Christine Stuart photo
Tom Foley and Chris Christie in the lobby of a Greenwich hotel (Christine Stuart photo)

A popular New Jersey governor came to Connecticut to tell voters that Republicans—like candidate Tom Foley—know how to fix massive budget deficits like the ones their states share.

Bombarded first with questions from the New Jersey media, including one television and one newspaper, Gov. Chris Christie talked about how he would hold the line on spending and refused to “put the taxpayers of New Jersey on the hook” for a transportation project.

Christie said it was appropriate for him to be in Connecticut on Thursday because of how common the problems are between Connecticut and New Jersey. He said it’s important to have Republican leadership so that states can close budget gaps without raising taxes and to make the northeast more competitive as a region by making it more business friendly.

“Tom’s going to know how to do that. He’s done it his whole career,” Christie said. “He’s a businessman. He’s been successful and he’s going to bring the right kind of mindset—good conservative Republican leadership—to a state that really desperately needs it.”

Asked if a Republican governor can get things done with what is likely to be a Democrat-controlled legislature, Christie said, “You can get things done. But you have to stand up for certain principles and let them know these are the things that I won’t compromise on and the things you will compromise on.”

Christie said he doesn’t think Foley’s going to have a problem with that because he’s clear about what the ground rules are.

Asked how he should deal with the state employee unions, Christie answered, “Directly.”

“I think he’ll run into the same resistance I’m running into, but the fact of the matter is I think people admire you when you say: ‘This is the truth. We can’t afford these things any longer,’” Christie said.

Christie, who has become an icon in the conservative movement, kept supporters waiting almost two hours at the Greenwich Hyatt Hotel as he struggled with tri-state traffic.

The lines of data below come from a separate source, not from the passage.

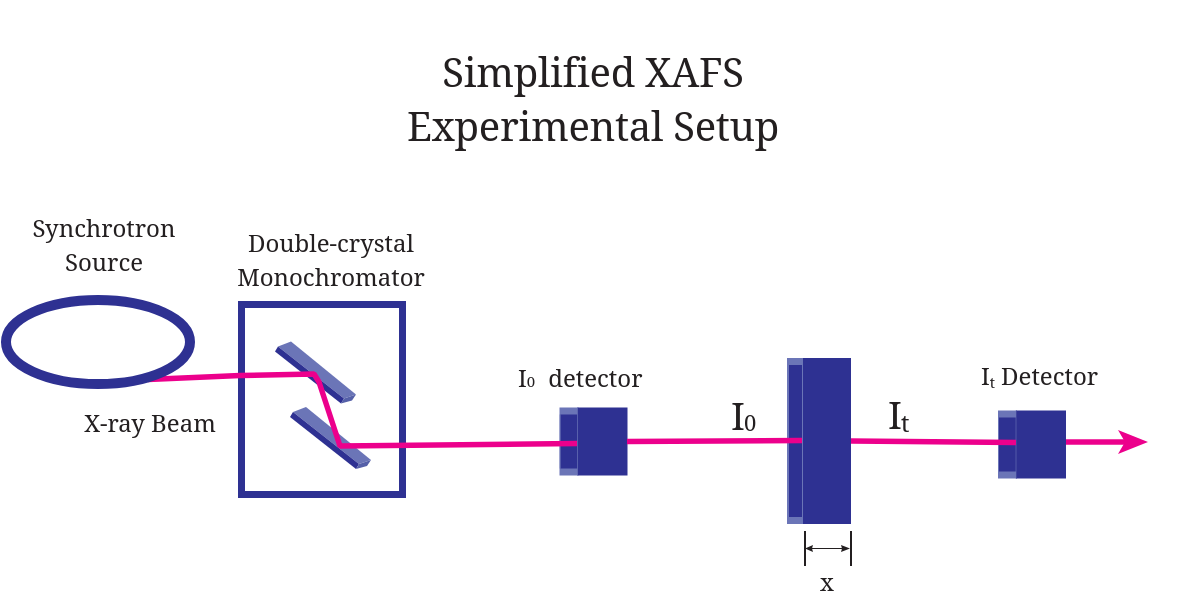
<!DOCTYPE html>
<html lang="en">
<head>
<meta charset="utf-8">
<title>Simplified XAFS Experimental Setup</title>
<style>
:root {
  --ink: #231f20;
  --navy: #2e3192;
  --steel: #6b75b7;
  --edge: #5560a8;
  --beam: #ec008c;
  --paper: #ffffff;
}
* { margin: 0; padding: 0; box-sizing: border-box; }
body { width: 1200px; height: 600px; overflow: hidden; background: var(--paper); }
.diagram {
  position: relative;
  width: 1200px;
  height: 600px;
  overflow: hidden;
  color: var(--ink);
  font-family: "Noto Serif", Cambria, serif;
}
.apparatus { position: absolute; left: 0; top: 0; display: block; }
h1 {
  position: absolute;
  left: 293px;
  top: 45px;
  width: 600px;
  font-size: 40px;
  font-weight: 400;
  line-height: 54px;
  letter-spacing: -0.3px;
  text-align: center;
}
.label {
  position: absolute;
  font-size: 24px;
  line-height: 34px;
  text-align: center;
  white-space: nowrap;
}
.centred { transform: translateX(-50%); }
.source { left: 104px; top: 211px; }
.monochromator { left: 331px; top: 226px; }
.xray { left: 150px; top: 406px; }
.incident-detector { left: 518px; top: 361px; }
.transmitted-detector { left: 981px; top: 359px; }
.thickness { left: 827px; top: 565px; }
.intensity { font-size: 38px; line-height: 54px; }
.incident { left: 731px; top: 388px; }
.transmitted { left: 888px; top: 387px; }
sub { position: relative; vertical-align: baseline; line-height: 0; }
.label sub { font-size: 15px; }
.transmitted-detector sub { top: 3px; }
.incident-detector span { margin-left: 13px; }
.transmitted-detector span { margin-left: 6px; }
.intensity sub { font-size: 22px; top: 1px; margin-left: -1px; }
.transmitted sub { font-size: 24px; top: 3px; }
.navy { fill: var(--navy); }
.steel { fill: var(--steel); }
.edge { fill: var(--edge); }
.outline { fill: none; stroke: var(--navy); }
.beam { fill: none; stroke: var(--beam); stroke-width: 5.5; }
.arrowhead { fill: var(--beam); }
.dimension { fill: none; stroke: var(--ink); }
.tip { fill: var(--ink); }
</style>
</head>
<body>
<main class="diagram">
  <svg class="apparatus" width="1200" height="600" viewBox="0 0 1200 600" aria-hidden="true">
    <defs>
      <g id="crystal">
        <polygon class="steel" points="3,5 16,0 81,53 69,57"/>
        <polygon class="navy" points="3,5 0,10 66,62 69,57"/>
        <polygon class="edge" points="69,57 81,53 77,59 66,62"/>
      </g>
      <g id="detector">
        <rect class="steel" width="19" height="68"/>
        <rect class="navy" x="1" y="7" width="17" height="54"/>
        <rect class="navy" x="18" width="50" height="68"/>
        <path class="outline" stroke-opacity="0.6" d="M0.5 7V61M18 0V68" style="stroke:var(--steel)"/>
      </g>
    </defs>

    <g id="monochromator">
      <rect class="outline" stroke-width="7" x="241.5" y="304.5" width="161" height="190"/>
      <use href="#crystal" x="275" y="341.5"/>
      <use href="#crystal" x="290" y="407"/>
    </g>

    <g id="sample">
      <rect class="steel" x="787" y="358" width="17" height="166"/>
      <rect class="navy" x="789" y="365" width="13" height="152"/>
      <rect class="navy" x="803" y="358" width="48" height="166"/>
    </g>
    <use href="#detector" x="559.5" y="407.5"/>
    <use href="#detector" x="998" y="410.5"/>

    <g id="beam-path">
      <path class="beam" stroke-linejoin="bevel" d="M148 379.5L240 375.5L314 374L319 382L340 446L577 443.5"/>
      <path class="beam" d="M627 441.5L802 440.5"/>
      <path class="beam" d="M851 441L1016 442.5"/>
      <path class="beam" d="M1066 442H1126"/>
      <polygon class="arrowhead" points="1148,442 1118,430 1125,442 1118,454"/>
    </g>

    <ellipse id="storage-ring" class="outline" stroke-width="10" cx="98" cy="342" rx="92" ry="42"/>

    <g id="sample-thickness">
      <path class="dimension" stroke-width="2" d="M805 531V566M851 531V566"/>
      <path class="dimension" d="M809 548.5H847"/>
      <polygon class="tip" points="805,548.5 813,545 812,548.5 813,552"/>
      <polygon class="tip" points="850,548.5 841,545 842,548.5 841,552"/>
    </g>
  </svg>

  <h1>Simplified XAFS<br>Experimental Setup</h1>
  <p class="label centred source">Synchrotron<br>Source</p>
  <p class="label centred monochromator">Double-crystal<br>Monochromator</p>
  <p class="label centred xray">X-ray Beam</p>
  <p class="label incident-detector">I<sub>0</sub><span>detector</span></p>
  <p class="label intensity incident">I<sub>0</sub></p>
  <p class="label intensity transmitted">I<sub>t</sub></p>
  <p class="label transmitted-detector">I<sub>t</sub><span>Detector</span></p>
  <p class="label centred thickness">x</p>
</main>
</body>
</html>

As they waited Foley entertained guests by talking about his plan for the state of Connecticut and how the Democrat-controlled legislature has made this state “radioactive to business.”

“This state, not quite as much in Fairfield County as the rest of the state, really is hurting economically. We need to get jobs back,” Foley told a crowd of about 170 supporters.

As Foley introduced lawmakers, like House Minority Leader Lawrence Cafero of Norwalk, who supported his opponent Lt. Gov. Michael Fedele in the Republican primary, he struggled to get everybody’s name right and checked to make sure he didn’t miss anybody at the end. Just as he was finishing up he was swept out to greet Christie at the entrance to the hotel.

Foley was unable to say just how much Christie helped him raise Thursday evening, but guests said the minimum donation was $1,000 and $3,500 for a VIP.

Foley, a fundraiser for former President George W. Bush, raised just $355,586 in September for his own campaign according the latest filing. He loaned his campaign another $1.3 million, bringing the total amount he’s lent his campaign to $5.3 million.

Foley’s opponent, Democrat Dan Malloy, had $4.5 million on hand at the end of the last reporting period. Malloy received $6 million in public campaign funds in August.

Malloy hasn’t brought any political star power to the state but still maintains a lead, sometimes slim, in many of the polls. A new Quinnipiac University poll on the governor’s race is expected to be released on Friday.